Due to numerous ownership changes at the steel mill, the plan was often put aside as new owners were brought up to speed on the request. But the vision was to become reality with the help of current plant management, Ed Frey, General Manager of ArcelorMittal’s eastern plate division, and his team. Of note, ArcelorMittal produces steel in Coatesville and is the oldest continuously running steel mill in the U.S.
“ArcelorMittal Coatesville is pleased to transform a 20-year vision into a reality through the donation of the 120” rolling mill and motor house to the National Iron & Steel Heritage Museum. This wouldn’t be possible without the support from our leadership at both the USA and corporate levels,” said Frey. “As the oldest continuously operating steel mill in the U.S., we have a long history here in Coatesville. Yes, we produce steel that is critical to our modern life, but we also strive to be an active and welcomed member of this community. We are excited to share our industry’s history and advancements in innovation with our neighbors, children and visitors alike.”
The museum will appeal to visitors of all ages. Educational exhibits will take the visitor through the world of how steel is made, with a special focus on science and engineering. Visitors will enjoy the multitude of structures, from bridges, public buildings, to military vehicles that contain steel. Rotating exhibits, similar to the current, “Pennsylvania Iron & Steel: 300 Years of Industrial Might,” will be showcased in the new museum, along with historic artifacts and collections currently housed in the Lukens Executive Office Building and C. L. Huston III Firehouse.
Much work will need to be undertaken before the site will be visitor-ready. For the phased opening, a portion of the motor house is planned to open to visitors first, with the entire facility opening in the coming years. With its full opening, Chester County will witness a unique venue, offering over 89,000 square feet of enclosed space. The addition of the new buildings will showcase the current collection, including that of the Brandywine Mansion, Graystone Mansion, Terracina and the Lukens Executive Office Building.

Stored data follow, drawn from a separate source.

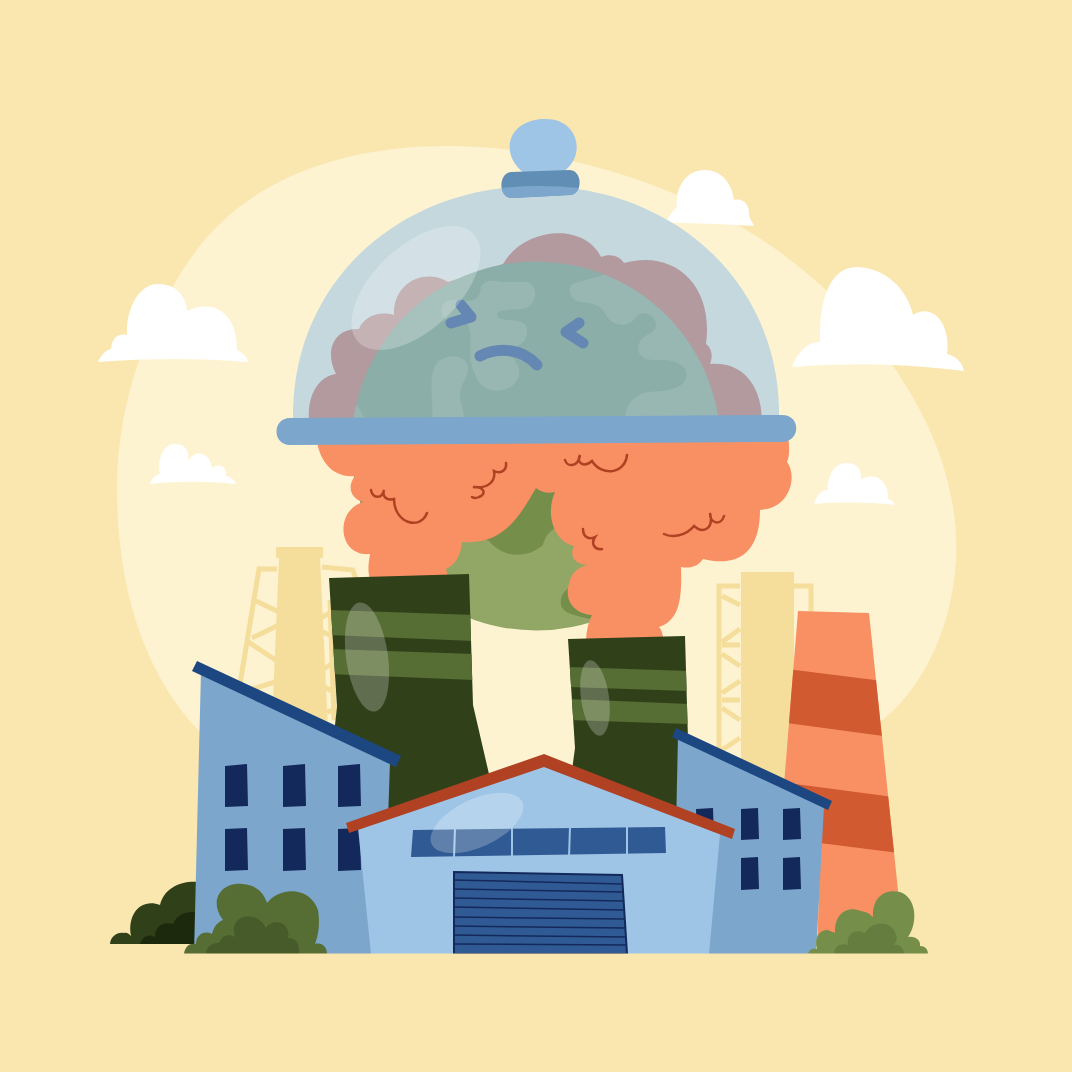
<!DOCTYPE html>
<html lang="en">
<head>
<meta charset="utf-8">
<title>Earth under a glass dome above a factory</title>
<style>
:root{
  --sand:#fae6af; --cream:#fef3d1; --tower:#f5dd9c; --white:#fff;
  --smoke:#f99063; --rust:#b04123; --brick:#d15a31;
  --earth:#92a666; --land:#758f4a;
  --glass:#c5d8de; --glass-smoke:#b29a9e; --glass-earth:#8caea8; --glass-land:#99b7b2; --face:#6488b3;
  --sky:#9ec5e6; --steel:#7ca6cb; --collar:#618eb5; --navy:#1c4780; --pane:#305a93; --ink:#13295c;
  --pine:#30411a; --moss:#566d33; --deep:#1c290c; --olive:#465b29; --leaf:#758f4a; --leaf-shade:#657d3f;
}
html,body{margin:0;height:100%;overflow:hidden;background:var(--sand)}
svg{display:block;width:1072px;height:1072px}
.clouds{fill:var(--white)}
.truss{fill:none;stroke:var(--tower);stroke-width:5}
.tank{fill:var(--tower)}
.smoke{fill:var(--smoke)}
.curls{fill:none;stroke:var(--rust);stroke-width:2.5;stroke-linecap:round}
.face{fill:none;stroke:var(--face);stroke-width:11;stroke-linecap:round;stroke-linejoin:round}
.shine{fill:var(--white);opacity:.23}
.windows{fill:var(--ink)}
.slats{fill:none;stroke:var(--ink);stroke-width:1.5}
</style>
</head>
<body>
<svg viewBox="0 0 1072 1072" role="img" aria-label="A sad Earth trapped under a glass dome while factory chimneys fill it with smoke">
  <defs>
    <path id="dome-shape" d="M293 418V410C296 280 400 186 536 186C672 186 776 280 779 408V418Z"/>
    <clipPath id="dome-clip"><use href="#dome-shape"/></clipPath>
    <clipPath id="earth-clip"><circle cx="536" cy="446" r="184.500"/></clipPath>
    <clipPath id="left-chimney-clip"><path id="left-chimney" d="M329 578L469 574L473 705L495 800L440 850H380L330 770L337 707Z"/></clipPath>
    <clipPath id="right-chimney-clip"><path id="right-chimney" d="M568 639L685 636L688 740L690 830H570L572 770L575 748Z"/></clipPath>
    <clipPath id="stack-clip"><path id="stack" d="M798 611L869 613L899 900V953H817L822 800L784 785Z"/></clipPath>
  </defs>

  <rect id="background" width="1072" height="1072" fill="var(--sand)"/>
  <path id="backdrop" fill="var(--cream)" d="M455 146C570 148 690 190 770 245C880 322 962 440 956 560C951 640 915 695 880 722L860 800H260L200 732C145 675 117 590 117 488C117 400 150 315 191 258C240 185 335 144 455 146Z"/>

  <g id="clouds" class="clouds">
    <path d="M98 362C101 355 106 350 111 349C112 338 118 333 127 335C126 308 139 284 158 284C176 284 186 296 187 311C208 300 237 307 237 350C243 353 247 357 248 362C200 358 148 358 98 362Z"/>
    <path d="M667 220C671 214 673 210 677 207C675 186 687 170 705 170C722 170 732 184 734 200C742 198 749 203 749 213C748 216 752 221 754 226C725 224 690 223 656 222C661 222 664 222 667 220Z"/>
    <path d="M792 367C797 354 806 342 820 342C819 302 829 267 857 267C887 268 908 291 913 315C934 302 951 326 947 354C956 356 962 362 964 371C910 364 850 362 792 367Z"/>
    <path d="M150 484C152 478 155 475 160 474C157 460 163 445 174 444C184 443 190 450 188 461C196 448 210 453 212 468C219 463 227 466 226 476C231 477 235 480 236 484C207 481 178 481 150 484Z"/>
    <path d="M814 504C817 496 820 490 828 490C827 475 836 462 847 463C857 463 862 470 861 480C872 471 889 479 888 499C891 500 893 501 895 505C868 502 840 502 814 504Z"/>
  </g>

  <g id="distant-towers">
    <g class="truss">
      <path d="M277 569H259L239 690M322 567L353 570L358 586M279 612L254 600M279 625L252 638M277 661L247 641M275 682L246 691M316 620L332 612M318 630L332 636M322 670L338 660M323 686L337 694M327 712L340 708M330 600L334 720"/>
      <path d="M740 586H719V758M794 586H811V614M740 605L722 596M740 629L722 642M740 666L722 654M740 681L722 693M740 720L722 708M740 738L722 750M722 645H740M722 700H740"/>
    </g>
    <path class="tank" d="M276 547H323V558H320L328 730L273 700L279 558H276Z"/>
    <path class="tank" d="M741 572H794V800H741Z"/>
  </g>

  <g id="lower-earth" clip-path="url(#earth-clip)">
    <rect x="350" y="430" width="374" height="202" fill="var(--earth)"/>
    <path fill="var(--land)" d="M350 440H570V530C556 522 546 533 543 545C529 558 503 559 489 541L430 520L352 560ZM588 584C570 583 559 592 561 605C564 616 580 615 600 622Z"/>
  </g>

  <g id="smoke">
    <path class="smoke" d="M316 436H788C790 450 789 458 787 462C797 474 792 508 760 510C760 555 736 567 703 559C698 566 691 569 681 567C682 598 680 620 659 627C662 630 663 636 664 642L586 644C586 632 588 623 592 615C574 614 564 600 569 584C571 573 578 567 588 565C575 564 569 557 574 546C554 541 545 515 555 492C548 494 541 492 536 488C522 511 506 546 462 542C461 555 455 565 446 569L449 580H370C367 569 369 561 370 554C338 557 334 511 363 502C350 498 347 486 355 476C333 478 319 462 316 436Z"/>
    <path class="curls" d="M371 490C372 498 382 500 384 490C382 496 386 501 394 499C394 523 420 531 427 513M506 463C507 471 500 474 494 471C496 482 487 489 473 487C484 486 487 494 479 497Q475 499 472 497M565 460C567 467 578 468 580 455C576 463 584 468 592 461C602 477 625 474 627 455M583 529C583 537 589 540 595 537C590 545 596 550 602 549M664 534C672 538 686 536 694 526C703 534 714 529 710 513C710 524 721 526 724 516"/>
  </g>

  <g id="glass-dome">
    <use href="#dome-shape" fill="var(--glass)"/>
    <g clip-path="url(#dome-clip)">
      <path fill="var(--glass-smoke)" d="M309 420C307 397 318 376 336 374C324 351 334 328 359 329C363 318 377 310 394 315C393 282 425 268 448 282L503 264C524 227 584 222 601 257C610 253 620 256 624 263C674 249 714 285 706 344C712 348 713 357 710 364C740 361 761 382 762 420Z"/>
      <g clip-path="url(#earth-clip)">
        <rect x="350" y="260" width="374" height="160" fill="var(--glass-earth)"/>
        <g fill="var(--glass-land)">
          <path d="M481 287C485 280 492 280 501 282H528C540 288 536 307 522 309C509 310 497 309 497 315C498 324 520 316 526 326C530 339 521 348 510 347C508 357 521 363 519 375C514 395 481 397 475 374C466 357 474 340 468 325C463 319 450 325 443 317C438 306 445 298 458 300C473 303 480 300 481 287Z"/>
          <path d="M432 420C434 398 427 377 437 363C446 353 465 354 468 366C469 379 459 384 460 396C460 405 465 408 463 420Z"/>
          <path d="M626 420C624 404 636 393 650 392C665 391 682 390 686 378C689 366 676 359 660 360C646 361 635 356 639 344C642 333 656 335 656 325C656 315 642 309 636 317C630 328 612 327 606 315C602 305 592 303 581 302C571 301 567 291 572 284L620 270L720 350V420Z"/>
          <path d="M350 420L355 404Q360 408 365 420Z"/>
        </g>
      </g>
    </g>
    <path class="face" d="M461 305L471 317L451 323M579 323L566 332L583 343M480 356C498 347 522 348 537 365"/>
    <ellipse class="shine" cx="416" cy="288" rx="79" ry="42" transform="rotate(-43 416 288)"/>
    <path id="dome-rim" fill="var(--steel)" d="M290 418L782 415C801 415 801 441 782 442L290 445C272 445 272 418 290 418Z"/>
    <path id="dome-knob" fill="var(--sky)" d="M524 173C500 155 506 121 543 119C579 117 587 156 563 172Z"/>
    <path fill="var(--collar)" d="M511 172L569 170C583 170 583 194 570 195L512 198C498 198 498 173 511 172Z"/>
    <path fill="var(--steel)" d="M502 188Q540 184 579 188Q576 195 570 195L512 198Q503 197 502 188Z"/>
  </g>

  <g id="chimneys">
    <use href="#left-chimney" fill="var(--pine)"/>
    <path clip-path="url(#left-chimney-clip)" fill="var(--moss)" d="M328 610L474 615V641L328 635ZM328 649L474 654V680L328 674Z"/>
    <ellipse class="shine" cx="367" cy="657" rx="21" ry="55" transform="rotate(-8 367 657)"/>
    <use href="#right-chimney" fill="var(--pine)"/>
    <path clip-path="url(#right-chimney-clip)" fill="var(--moss)" d="M566 667L690 671V691L566 687ZM566 699L690 704V724L566 720Z"/>
    <ellipse class="shine" cx="595" cy="698" rx="14" ry="38" transform="rotate(-8 595 698)"/>
    <use href="#stack" fill="var(--smoke)"/>
    <path clip-path="url(#stack-clip)" fill="var(--brick)" d="M780 668L890 682V737L780 722ZM780 782L900 798V853L780 838Z"/>
  </g>

  <g id="back-bush">
    <path fill="var(--pine)" d="M110 944C111 936 117 932 124 933C127 932 129 934 131 936C127 914 141 898 160 905C164 888 181 880 200 882V944Z"/>
    <path fill="var(--deep)" d="M140 944C142 937 148 933 155 937C155 926 163 921 173 924C177 914 187 911 200 912V944Z"/>
  </g>

  <g id="left-hall">
    <path fill="var(--steel)" d="M201 671L390 762L388 820L372 954H194Z"/>
    <path fill="var(--navy)" d="M197 661L401 756L396 767L192 671Z"/>
    <path class="windows" d="M225 766L247 764L248 806L225 807ZM283 766L305 764L306 806L283 807ZM338 766L360 764L361 806L338 807ZM225 829L247 828L248 870L225 871ZM283 829L305 828L306 870L283 871ZM338 829L360 828L361 870L338 871Z"/>
  </g>

  <g id="right-hall">
    <path fill="var(--steel)" d="M678 735L824 806L816 954H700L676 830Z"/>
    <path fill="var(--navy)" d="M676 728L832 801L828 810L672 737Z"/>
    <path class="windows" d="M696 809L713 808L714 840H697ZM741 809L758 808L759 839L741 840ZM783 809L800 808L801 839L783 840ZM741 858L758 857L759 889L741 890ZM783 858L800 857L801 889L783 890Z"/>
  </g>

  <g id="main-hall">
    <path fill="var(--sky)" d="M358 828L544 764L720 834L709 954H371Z"/>
    <path fill="var(--rust)" d="M346 823L544 754L735 829L732 839L544 767L349 833Z"/>
    <path id="window-band" fill="var(--pane)" d="M413 830L665 827L666 853L411 857Z"/>
    <path stroke="var(--sky)" stroke-width="2" d="M455 828L454 858M512 828V858M570 827L569 857M627 826V856"/>
    <ellipse class="shine" cx="477" cy="823" rx="50" ry="24" transform="rotate(-25 477 823)"/>
    <path id="gate" fill="var(--pane)" stroke="var(--ink)" stroke-width="2" d="M454 872L622 875L627 954H454Z"/>
    <path class="slats" d="M454 880L622 884M454 889L623 892M454 898L623 901M454 907L624 910M454 917L624 919M454 926L625 928M454 935L626 937M454 944L626 945"/>
  </g>

  <g id="front-bushes">
    <path fill="var(--moss)" d="M184 954C185 946 190 943 196 944C196 935 204 930 212 934C214 926 218 922 223 920C208 900 222 882 242 884C257 885 264 893 267 903C281 886 310 887 318 910C320 923 319 933 315 944C322 942 327 947 327 954Z"/>
    <path fill="var(--olive)" d="M206 954C207 945 213 943 219 943C222 936 228 933 235 937C230 921 242 913 256 918C262 921 265 925 265 928C275 917 291 923 288 938C296 938 300 944 299 954Z"/>
    <path fill="var(--leaf)" d="M808 954C809 949 813 948 817 949C814 937 819 930 828 930C832 932 834 932 835 933C834 915 846 905 861 911C867 912 870 914 873 917C872 898 884 888 900 892C917 898 918 923 908 937C916 936 921 941 920 946C925 946 928 949 928 954Z"/>
    <path fill="var(--leaf-shade)" d="M834 954C835 945 841 943 848 945C846 935 854 928 865 933C870 923 886 919 894 930C899 939 896 942 894 945C900 944 904 948 904 954Z"/>
  </g>
  <rect id="ground" y="953.500" width="1072" height="118.500" fill="var(--sand)"/>
</svg>
</body>
</html>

NISHM president and direct descendant of Rebecca Lukens, Scott G. Huston is exhilarated over the acquisition. “This is an event we have anticipated for a very long time here at the museum. To finally be able to show visitors the Lifecycle of Steel in its entirety and view the World Trade Center Tridents as they once stood is a great honor. But most importantly, to ignite passion in young minds to science, technology, engineering, arts, and math is critical to our collective future.” NISHM Executive Director James Ziegler totally agrees, “This is a great, great day, for Coatesville.”
The National Iron & Steel Heritage Museum will also be home to a memorial and exhibit of the World Trade Center Steel, including the tridents from the northeast corner of WTC #1. The tridents will be in the exact formation as they originally stood on the North Tower of the World Trade Center.
The National Iron & Steel Heritage Museum is located on the campus of the Lukens National Historic District, at 50 S. 1st Avenue in Coatesville, PA. Easily accessible in the heart of Coatesville and adjacent to the River Walk, NISHM is open six days a week for tours, lectures and educational programs. It draws international crowds to its facility, which educates the public on the people, places, products, and processes of steel making, as well as the importance of educating children in the STEAM discipline (Science, Technology, Engineering, Arts, and Math).
National Iron & Steel Heritage Museum
610-384-9282 or 610.547.1848
Mary Beth Holdford